She as also someone who denied the physical expression of love.Crime& Punishment is also mentioned.

First chapter is about science and echnology, especially DNA research and the atomic omb, and how hat knowledge is applied to the real world.

Their horror was equal to what the public would feel about one of their experiments escaping.I was thinking about the Syrinx, the Sphinx, and Axe Cop. There was this character on Axe Cop that combined a Lion, a woma, and a Cheetah.

Science& Tech?

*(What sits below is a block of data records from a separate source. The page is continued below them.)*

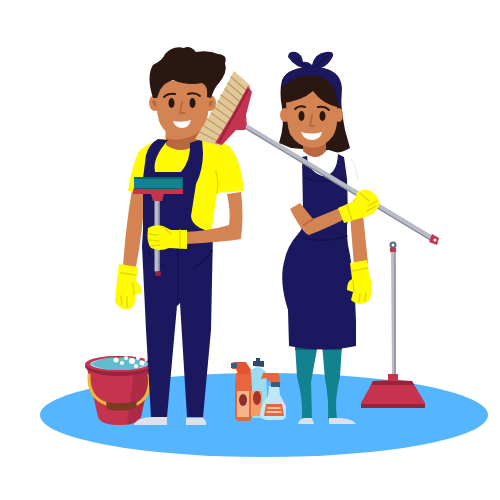
<!DOCTYPE html>
<html lang="en">
<head>
<meta charset="utf-8">
<title>Cleaning team</title>
<style>
:root{--floor:#55b5ff;--navy:#1b185f;--navy-dark:#14114a;--yellow:#fffb05;--yellow-shade:#e3d800;--skin:#d48353;--skin-shade:#b9673c;--hair:#2b1712;--red:#c5334f;--red-dark:#96243c;--teal:#12828f;--teal-dark:#0b626e;--steel:#b9bcc6;--steel-dark:#858a98;--bristle:#e3c897;--bristle-dark:#b99a68;--shoe:#dfe1ea;--orange:#e8663d;--mist:#9bdcf2}
html,body{margin:0;background:#fff;overflow:hidden}
svg{display:block;width:500px;height:500px}
.floor{fill:var(--floor)}.navy{fill:var(--navy)}.yellow{fill:var(--yellow)}.skin{fill:var(--skin)}.skin-shade{fill:var(--skin-shade)}
.hair{fill:var(--hair)}.red{fill:var(--red)}.red-dark{fill:var(--red-dark)}.teal{fill:var(--teal)}.teal-dark{fill:var(--teal-dark)}
.shoe{fill:var(--shoe)}.white{fill:#fff}.orange{fill:var(--orange)}.mist{fill:var(--mist)}.bristle{fill:var(--bristle)}.steel{fill:var(--steel)}
.line{fill:none;stroke-linecap:round;stroke-linejoin:round}
.fold{stroke:var(--yellow-shade);stroke-width:1.5}
.seam{stroke:var(--navy-dark);stroke-width:1.5}
.brow{stroke:var(--hair);stroke-width:2}
.nose{stroke:var(--skin-shade);stroke-width:1.8}
.strand{stroke:var(--bristle-dark);stroke-width:1.2}
.pole{stroke:var(--steel);stroke-width:5}
.pole-shade{stroke:var(--steel-dark);stroke-width:1.4}
</style>
</head>
<body>
<svg viewBox="0 0 500 500" role="img" aria-label="A man and a woman in navy work clothes and yellow gloves with cleaning tools">
<defs>
<g id="eyes"><ellipse cx="-10.500" cy="0" rx="3" ry="5"/><ellipse cx="10.500" cy="0" rx="3" ry="5"/></g>
</defs>

<ellipse class="floor" cx="264" cy="415" rx="224" ry="42"/>

<g id="bucket">
<path class="red" d="M86 364L98 417Q101 425 119 425Q137 425 141 417L152 364Z"/>
<path class="red-dark" d="M134 372L152 366L141 417Q138 423 127 425Z" opacity=".5"/>
<ellipse class="red-dark" cx="119" cy="366" rx="34" ry="10"/>
<ellipse class="red" cx="119" cy="364" rx="34" ry="8"/>
<ellipse class="mist" cx="119" cy="364" rx="29" ry="6"/>
<path d="M91 364Q104 356 118 358Q133 355 147 364Q138 370 119 370Q100 370 91 364Z" fill="#62bcd0"/>
<g class="white"><circle cx="116" cy="360" r="2.500"/><circle cx="122" cy="363" r="2"/><circle cx="126" cy="358" r="2"/><circle cx="132" cy="361" r="3"/><circle cx="138" cy="358" r="2"/><circle cx="142" cy="363" r="2.500"/><circle cx="136" cy="366" r="2"/><circle cx="146" cy="360" r="1.500"/></g>
<path class="line" d="M89 375Q88 398 107 404M137 404Q152 396 149 375" stroke="#f0b63a" stroke-width="3"/>
<path d="M106 402Q121 405 137 401L136 408Q121 413 107 409Z" fill="#7c3a22"/>
</g>

<g id="man">
<g id="man-shoes" class="shoe">
<path d="M134 424Q137 418 151 417H167V425H134Z"/>
<path d="M186 425V418H203Q207 421 206 425Z"/>
</g>
<path class="skin" d="M132 190L145 192Q143 230 136 267L123 266Q126 224 132 190Z"/>
<path class="skin" d="M166 122H201V143Q184 164 165 146Z"/>
<path class="yellow" d="M166 138Q145 143 138 153Q131 170 128 191L146 193L148 250H212V227L217 193L244 191Q241 158 229 146Q216 139 201 138Q183 162 166 138Z"/>
<path class="line fold" d="M217 193Q219 182 216 171M146 191L148 177"/>
<path class="skin-shade" d="M166 138Q182 144 200 130V140Q184 157 166 145Z"/>
<path class="navy" d="M158 139Q149 144 146 155L143 178V230L142 246L146 330L151 417H167L177 306L180 303L187 417H203L211 330L213 232Q192 228 191 216L196 184Q203 170 203 153L202 139L190 143Q191 160 181 172H155Q152 158 168 140Z"/>
<path class="line seam" d="M178 250V304M148 251Q156 265 165 267M212 251Q203 264 194 267"/>
<path class="skin" d="M227 194L241 192Q244 215 241 239Q224 242 185 244L184 232Q209 231 229 225Q231 211 227 194Z"/>
<path class="yellow" d="M119 264L138 267L136 281Q142 285 141 293L135 295Q136 306 130 309Q120 311 115 302Q116 286 119 264Z"/>
<path class="line fold" d="M121 273L136 275M133 283L134 294M121 296L122 305M127 297V307"/>
</g>

<g id="squeegee">
<path class="line pole" d="M157 194V270"/>
<path class="line pole-shade" d="M159 197V270"/>
<rect class="teal-dark" x="134" y="177" width="49" height="13"/>
<rect class="teal" x="134" y="179" width="48" height="9"/>
<path class="red" d="M133 189H183V194H164L162 201H153L151 194H133Z"/>
<rect class="red-dark" x="155" y="271" width="6" height="5" rx="2"/>
</g>

<g id="squeegee-glove">
<path class="yellow" d="M187 230V249L169 248Q160 252 151 248Q146 242 148 228Q154 224 163 226L171 230Z"/>
<path class="line fold" d="M180 230V248M149 234L158 235M149 240L159 241M151 246L160 245M163 227L171 234"/>
</g>

<g id="broom-head">
<path class="bristle" d="M234 71L251 86L220 146L195 139Q215 108 234 71Z"/>
<path class="line strand" d="M231 77L246 90M228 83L243 96M225 89L240 102M221 95L237 107M218 101L234 113M214 107L231 119M211 113L228 125M207 119L225 131M204 126L222 137M200 132L219 142"/>
<path class="red" d="M248 86L252 92L246 115L247 128L236 130L222 145L215 143Q224 128 232 115Z"/>
<path class="line" d="M248 90L219 142" stroke="var(--red-dark)" stroke-width="2"/>
</g>

<g id="man-head">
<ellipse class="skin" cx="155" cy="103" rx="6" ry="8"/>
<ellipse class="skin" cx="210" cy="103" rx="6" ry="8"/>
<path class="skin-shade" d="M152 101Q156 99 157 106Q154 108 152 101ZM213 101Q209 99 208 106Q212 108 213 101Z"/>
<path class="skin" d="M156 82L208 78Q211 109 206 121Q198 138 183 138Q165 137 159 121Q155 107 156 82Z"/>
<path class="hair" d="M153 98Q146 76 153 65Q163 60 165 54Q173 45 184 48Q190 45 196 52Q209 50 218 54Q228 55 225 63Q228 72 219 83Q214 88 211 98L207 97Q208 85 202 83Q187 86 173 80Q165 82 160 90L157 98Z"/>
<use href="#eyes" class="hair" x="182" y="103"/>
<path class="line brow" d="M164 97Q168 93 175 94M188 94Q195 92 200 96"/>
<path class="line nose" d="M182 102L180 113H185"/>
<path class="white" d="M173 121Q182 123 191 120Q189 128 182 128Q175 128 173 121Z"/>
</g>

<g id="spray-bottles">
<path class="mist" d="M250 371Q258 363 266 372L268 418H248Z"/>
<path d="M253 366V361H256V358H260V361H264V367Z" fill="#2d4a68"/>
<path class="orange" d="M236 373L251 372L252 388V416Q252 421 247 421H239Q235 421 235 416V384Z"/>
<path d="M234 362H246L251 370L249 374H238L236 369H232V363Z" fill="#e4552f"/>
<path d="M231 363H237V368H231Z" fill="#365f80"/>
<path d="M237 391H249V417H237Z" fill="#f3b48b"/>
<ellipse cx="243" cy="400" rx="4" ry="6" fill="#8c2e2b"/>
<path d="M251 391H262V416H251Z" fill="#f59c65"/>
<ellipse cx="257" cy="398" rx="4" ry="7" fill="#a5352d"/>
<path fill="#bfe8f7" d="M269 386H279L280 395L286 406V416Q285 420 280 420H266Q260 419 260 414Q261 404 268 396Z"/>
<path class="orange" d="M263 373H278Q281 377 279 382H270L266 378L261 379Z"/>
<rect x="271" y="382" width="9" height="5" fill="#365f80"/>
<path class="orange" d="M266 404H282L284 416H264Z"/>
<path class="line" d="M268 408H280M267 412H281" stroke="#ffe2c8" stroke-width="1.500"/>
</g>

<g id="woman">
<path class="teal" d="M295 344H318L311 382L312 419H302Q303 398 297 377Z"/>
<path class="teal" d="M322 344H342L340 377Q334 400 337 419H328Q329 398 325 379Z"/>
<path class="teal-dark" d="M295 344H318L317 350H295ZM322 344H342V350H323Z"/>
<path class="shoe" d="M298 424Q299 419 304 418H312L314 424ZM329 424V418H340Q353 419 356 424Z"/>
<path class="skin" d="M349 186L360 184Q364 225 368 263L354 265Q350 225 349 186Z"/>
<path class="hair" d="M282 80Q288 67 312 67Q336 66 340 85Q341 110 345 130L350 148Q337 156 324 151L291 148L279 143Q285 125 282 107Q279 93 282 80Z"/>
<path class="white" d="M301 153Q292 158 287 175L284 199L302 204L350 205L362 189Q361 166 351 157L329 150Z"/>
<path class="line" d="M351 159Q357 167 358 181" stroke="#e0edf4" stroke-width="1"/>
<path class="skin-shade" d="M303 135H326V151Q316 163 303 151Z"/>
<path class="navy" d="M302 157L307 156Q308 171 322 176Q337 176 338 154L344 157L347 179L348 216Q345 236 350 255Q357 295 356 346Q324 353 289 346L288 310Q279 282 284 262Q287 246 298 234Q305 228 303 211Z"/>
<path class="line seam" d="M299 237Q323 244 347 236M305 178Q323 184 345 179"/>
<path class="skin" d="M290 209L300 203L313 219L342 207L347 218Q325 229 309 235Q303 234 290 209Z"/>
<path class="line nose" d="M304 225L313 219"/>
<path class="yellow" d="M350 263L367 260L369 274Q374 284 370 300Q360 308 351 300L353 292L347 290Q347 281 352 279Z"/>
<path class="line fold" d="M352 271L368 268M353 281L354 292M360 294L359 302M366 293L365 301"/>
</g>

<g id="woman-head">
<ellipse class="skin" cx="285" cy="115" rx="5" ry="7"/>
<ellipse class="skin" cx="339" cy="115" rx="4" ry="7"/>
<path class="skin" d="M286 99Q300 98 312 89Q324 101 337 103Q339 126 333 136Q324 148 312 148Q298 147 290 134Q286 123 286 99Z"/>
<path class="hair" d="M282 103Q278 80 291 77Q312 69 333 79Q344 86 340 108Q322 104 313 91Q302 101 282 103Z"/>
<path class="navy" d="M282 84Q283 70 302 69Q340 63 342 88L341 107Q337 104 336 94Q333 80 318 76Q300 73 289 82Q284 88 282 84Z"/>
<path class="navy" d="M310 69Q296 69 288 57Q288 51 296 52Q302 54 303 62Q308 61 312 65Q315 53 326 52Q334 51 333 56Q327 69 314 69L309 74Z"/>
<path class="line seam" d="M293 57L308 67M328 56L314 67"/>
<use href="#eyes" class="hair" x="312" y="116"/>
<path class="line brow" d="M295 109Q299 105 305 107M318 107Q325 106 329 110"/>
<path class="line nose" d="M312 115L310 126H314"/>
<path class="white" d="M301 132Q312 135 322 132Q320 140 312 140Q304 140 301 132Z"/>
</g>

<g id="broom-handle">
<path class="line pole" d="M245 126L433 239"/>
<path class="line pole-shade" d="M245 128L432 241"/>
<path class="red" d="M238 121L247 123L245 130L237 130Z"/>
<path class="red" d="M432 234L439 238L437 245L429 242Z"/>
<circle class="white" cx="435" cy="240" r="1.500"/>
</g>

<g id="broom-glove">
<path class="yellow" d="M338 208L354 201L357 193Q363 187 371 191Q381 198 379 206Q374 216 361 218L344 223Z"/>
<path class="line fold" d="M347 205L352 220M360 193L369 201M368 206L377 201M367 211L376 206"/>
</g>

<g id="dustpan">
<path class="line" d="M393 249L394 376" stroke="var(--steel)" stroke-width="4"/>
<path class="line pole-shade" d="M395 250V376"/>
<circle class="white" cx="393" cy="245" r="2.500" stroke="#526b91" stroke-width="2"/>
<path class="red" d="M390 248H396V252H390Z"/>
<path class="red" d="M373 381L388 380V374H398V380L412 381L425 403V408H361V403Z"/>
<path class="red-dark" d="M373 381H412L414 385H371ZM361 404H425V408H361Z"/>
</g>
</svg>
</body>
</html>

Really enjoying his book but taking my time.

Almost finished with a chapter on Science& Technology.

Roger Shattuck is extremely well read and poses interesting questions.

rated it

It is reasonably accessible though I have ever read Goethe 's Faust, any of the Marquis de Sade, or everal of the ther works Shattuck treats.

rated it

About a quarter of the way into he book Shattuck quotes Descartes: " For it seemed to me that I coul discover much more truth in the reasonings of men about what they know directly, men who will bear the consequences if they made a ad decision, than in the reasonings of a linguist in his analysis, who produces speculations without application and without consequence to him, except perhaps the vanity he finds in their remoteness from common sense ... " Shattuck that says it wil be about Faust.

Shattuck makes the assertio that since some people ca n't handle reading about violence on a psychological level it should n't be llowed.

I will have known this book as going to e trouble when he feels things like " Milton quotes Raphael in Paradise Lost. " It 's always a quote if it 's just made up dude.

He thinks that what Sade wrote is the forbidden knowledge, the books itself, and that they could be hidden away, no to be see to those well-adjusted folk after rigorous psychological tests.

Books with the same Available Languages

The Sweet Life in Paris
Confessions of a Las Vegas Motorcop
Before We Were Strangers
Tombs of Endearment
The Good Husband of Zebra Drive
Bury Your Dead
Organizing Solutions for People With Attention Deficit Disorder: Tips and Tools to Help You Take Charge of Your Life and Get Organized
Dangerous Allies
Dragon's Rescue

Books with the same Categories

The Sweet Life in Paris
Confessions of a Las Vegas Motorcop
Organizing Solutions for People With Attention Deficit Disorder: Tips and Tools to Help You Take Charge of Your Life and Get Organized
The Motivation Hacker
Bloodletting: A Memoir of Secrets, Self-Harm and Survival
The Blindfold's Eyes: My Journey from Torture to Truth
Cradle to Cradle: Remaking the Way We Make Things
Interaction Ritual - Essays on Face-to-Face Behavior
Gestalt Therapy Verbatim
Black Marxism: The Making of the Black Radical Tradition

Same Year of the Publication

Mrs. Jeffries Stands Corrected
Conversations With God: An Uncommon Dialogue, Book 2
A Freeborn People: Politics and the Nation in Seventeenth-Century England
Angel Face and Amazing Grace
The MacKade Brothers: Devin and Shane
The Morning River
Dog Brain
A Vicious Circle
The Deep End of the Ocean

About Authors

© Nicole Waggonner